24 Jul 2019
IAS 2019: Thomas Rasmussen’s Mexico Musings
We asked the Doherty Institute's contingent who headed to the 10th International Aids Society Conference on HIV Science in Mexico, to share their insights as the week unfolds.
Here, Associate Clinical Director of HIV Cure Studies Dr Thomas Rasmussen shares her reflections on two of the inspiring talks he has heard so far.
Monday 22 July 2019, Dr Nadia Roan, UCSF: Use of high-dimensional single-cell analysis to characterise cells latently infected with HIV
One key challenge in HIV cure research is to identify cells that are latently infected with HIV, ie cells that contain but do not express HIV.
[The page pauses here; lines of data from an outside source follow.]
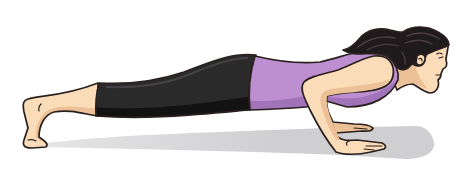
<!DOCTYPE html>
<html lang="en">
<head>
<meta charset="utf-8">
<title>Push-up exercise</title>
<style>
:root {
  --paper: #ffffff;
  --shadow: #cfcfd1;
  --skin: #fbdcb9;
  --skin-shade: #edc197;
  --top: #bd8fd0;
  --top-shade: #a173b8;
  --leggings: #2b2a2b;
  --leggings-shade: #131213;
  --leggings-light: #454345;
  --hair: #1f1a1c;
  --hair-light: #4a4044;
  --ink: #2a211f;
}
html, body { margin: 0; background: var(--paper); overflow: hidden; }
svg { display: block; width: 476px; height: 177px; }
.outline { stroke: var(--ink); stroke-width: 1.7; stroke-linejoin: round; stroke-linecap: round; }
.detail { fill: none; stroke: var(--ink); stroke-width: 1.2; stroke-linecap: round; stroke-linejoin: round; }
.skin { fill: var(--skin); }
.skin-shade { fill: var(--skin-shade); }
.top { fill: var(--top); }
.top-shade { fill: var(--top-shade); }
.leggings { fill: var(--leggings); }
.leggings-shade { fill: var(--leggings-shade); }
.hair { fill: var(--hair); }
.hair-strand { fill: none; stroke: var(--hair-light); stroke-width: 1.3; stroke-linecap: round; }
</style>
</head>
<body>
<svg viewBox="0 0 476 177" role="img" aria-label="Woman in a purple top and black leggings doing a push-up">
  <defs>
    <linearGradient id="floor-fade" x1="0" x2="1" y1="0" y2="0">
      <stop offset="0" stop-color="var(--shadow)" stop-opacity=".55"/>
      <stop offset=".6" stop-color="var(--shadow)"/>
    </linearGradient>
    <clipPath id="leg-clip"><path d="M98 83C62 97 40 95 28 99C22 101 23 106 24 112L28 128L24 140C22 146 25 148 32 148L46 147C49 144 45 141 39 137C39 126 44 115 54 112C70 109 84 114 98 116Z"/></clipPath>
    <clipPath id="leggings-clip"><path d="M99 83C132 85 160 80 184 72C208 63 232 52 256 55Q246 82 250 110C200 114 150 120 96 116Q95 98 99 83Z"/></clipPath>
    <clipPath id="top-clip"><path d="M255 56C276 61 300 64 320 62C338 58 352 52 366 51L388 56Q400 68 398 80C391 97 372 107 347 107L326 101L306 107Q280 109 250 110Q247 82 255 56Z"/></clipPath>
  </defs>

  <path id="floor-shadow" fill="url(#floor-fade)" d="M46 143C120 134 230 132 324 128L416 126C428 126 435 138 434 146C432 154 422 159 406 159L340 155C240 151 130 149 46 147Z"/>

  <g id="far-arm">
    <path class="skin-shade outline" d="M324 103L333 122L354 124Q369 124 373 128Q372 132 362 131L336 133L326 125Z"/>
    <path class="detail" d="M354 128L367 129"/>
  </g>

  <g id="lower-leg">
    <path class="skin" d="M98 83C62 97 40 95 28 99C22 101 23 106 24 112L28 128L24 140C22 146 25 148 32 148L46 147C49 144 45 141 39 137C39 126 44 115 54 112C70 109 84 114 98 116Z"/>
    <g clip-path="url(#leg-clip)">
      <path class="skin-shade" d="M100 109C80 107 62 104 49 110C39 115 35 128 36 138L50 146V118L100 120Z"/>
    </g>
    <path class="outline" fill="none" d="M98 83C62 97 40 95 28 99C22 101 23 106 24 112L28 128L24 140C22 146 25 148 32 148L46 147C49 144 45 141 39 137C39 126 44 115 54 112C70 109 84 114 98 116Z"/>
    <path class="detail" d="M28 140Q32 139 36 141M41 104Q38 107 39 111"/>
  </g>

  <g id="leggings">
    <path class="leggings" d="M99 83C132 85 160 80 184 72C208 63 232 52 256 55Q246 82 250 110C200 114 150 120 96 116Q95 98 99 83Z"/>
    <g clip-path="url(#leggings-clip)">
      <path class="leggings-shade" d="M92 107C150 111 200 104 254 96V122H92Z"/>
      <path fill="none" stroke="var(--leggings-light)" stroke-width="2" d="M106 87C142 88 164 84 188 75C210 66 230 58 248 58"/>
    </g>
    <path class="outline" fill="none" d="M99 83C132 85 160 80 184 72C208 63 232 52 256 55Q246 82 250 110C200 114 150 120 96 116Q95 98 99 83Z"/>
  </g>

  <g id="head">
    <path class="skin outline" d="M384 58L418 43L448 42C449 49 446 54 446 60C448 65 446 68 443 69L441 74Q441 78 438 80C440 87 436 93 430 93C424 92 418 87 413 84Q405 84 397 90Z"/>
    <path class="skin-shade" d="M398 68L415 65Q418 78 428 89Q418 86 413 83Q405 83 398 87Z"/>
    <path class="detail" d="M442 54Q439 52 437 54M443 57L439 58M440 75L436 75"/>
  </g>

  <g id="tank-top">
    <path class="top" d="M255 56C276 61 300 64 320 62C338 58 352 52 366 51L388 56Q400 68 398 80C391 97 372 107 347 107L326 101L306 107Q280 109 250 110Q247 82 255 56Z"/>
    <g clip-path="url(#top-clip)">
      <path class="top-shade" d="M246 101C270 102 290 99 310 95L340 98C366 100 384 92 400 77V114H246Z"/>
    </g>
    <path class="outline" fill="none" d="M255 56C276 61 300 64 320 62C338 58 352 52 366 51L388 56Q400 68 398 80C391 97 372 107 347 107L326 101L306 107Q280 109 250 110Q247 82 255 56Z"/>
  </g>

  <g id="near-arm">
    <path class="skin outline" d="M388 59C394 64 395 74 391 81C386 89 373 91 356 92C344 93 335 94 327 96C325 106 330 119 337 136C341 141 349 141 357 140L382 143Q388 146 384 149L371 152C358 155 344 155 336 152C328 142 318 126 310 110C305 99 299 89 304 82C310 76 324 74 338 70C352 65 362 58 374 56Q383 55 388 59Z"/>
    <path class="skin-shade" d="M390 79C380 84 352 86 331 89C322 91 319 96 321 105C324 117 330 131 336 140L340 140C332 121 325 107 327 96C344 91 382 94 390 79Z"/>
    <path class="detail" d="M366 146L382 146M364 149L374 150M349 141Q345 143 347 145"/>
  </g>

  <g id="hair">
    <path class="hair outline" d="M343 50C350 49 355 44 360 38C367 30 379 27 390 30C396 31 400 33 403 32C413 25 428 26 438 32C445 36 449 40 449 45C442 49 433 50 426 55C425 60 424 65 419 66C414 66 413 62 410 66C407 70 402 71 398 68C394 61 389 55 380 54C367 52 354 57 343 50Z"/>
    <path class="hair-strand" d="M358 47C368 39 380 35 395 38M367 50C378 44 388 43 398 46M407 36C418 31 430 33 440 39M405 43C415 39 425 40 432 44M402 52Q406 58 405 64"/>
    <path class="skin outline" d="M417 56C421 52 426 55 425 60C424 65 419 67 416 63Z"/>
    <path class="detail" d="M419 59Q422 57 422 61"/>
  </g>
</svg>
</body>
</html>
Dr Nadia Roan from the University of California San Francisco presented data to illustrate how a new technological method called CyTOF (cytometry by time of flight) and multi-dimensional analyses can be applied to identify the phenotype of latently infected CD4+ T memory cells. This was done by first analysing the expression of >40 markers on cells from people living with HIV on antiretroviral therapy.
Using multi-dimensional analyses these data were used to generate a map of how the cells cluster according to these markers. They then activated the cells to identify which cells contain functional virus and illustrated how these cells could then be placed onto the previously generated map. This way they are potentially able to predict whether cells that go on to produce functional virus may have particular characteristics. Pending further development, this approach might be useful to identify cells that are latently infected with HIV.
Tuesday 23 July 2019, Dr David Margolis, Latency reversal
In an overview talk on strategies to activate the latent HIV reservoir, Dr David Margolis from University of North Carolina, showed data on the pre-clinical characterisation on a AZD5582. This is a SMAC mimetic, a class of compounds that can induce apoptotic pathways. He presented data showing that AZD5582 can activate latent HIV in both cell lines, primary CD4+ T cells, HIV-infected humanised mice and SIV-infected non-human primates. Moreover, in comparison with other latency-reversing agents, AZD5582 had minimal effects on human gene expression.
These data suggest that AZD5582, pending further characterisation of its clinical profile, could be a promising candidate to activate latent HIV with the aim of exposing infected cells to killing by the immune system.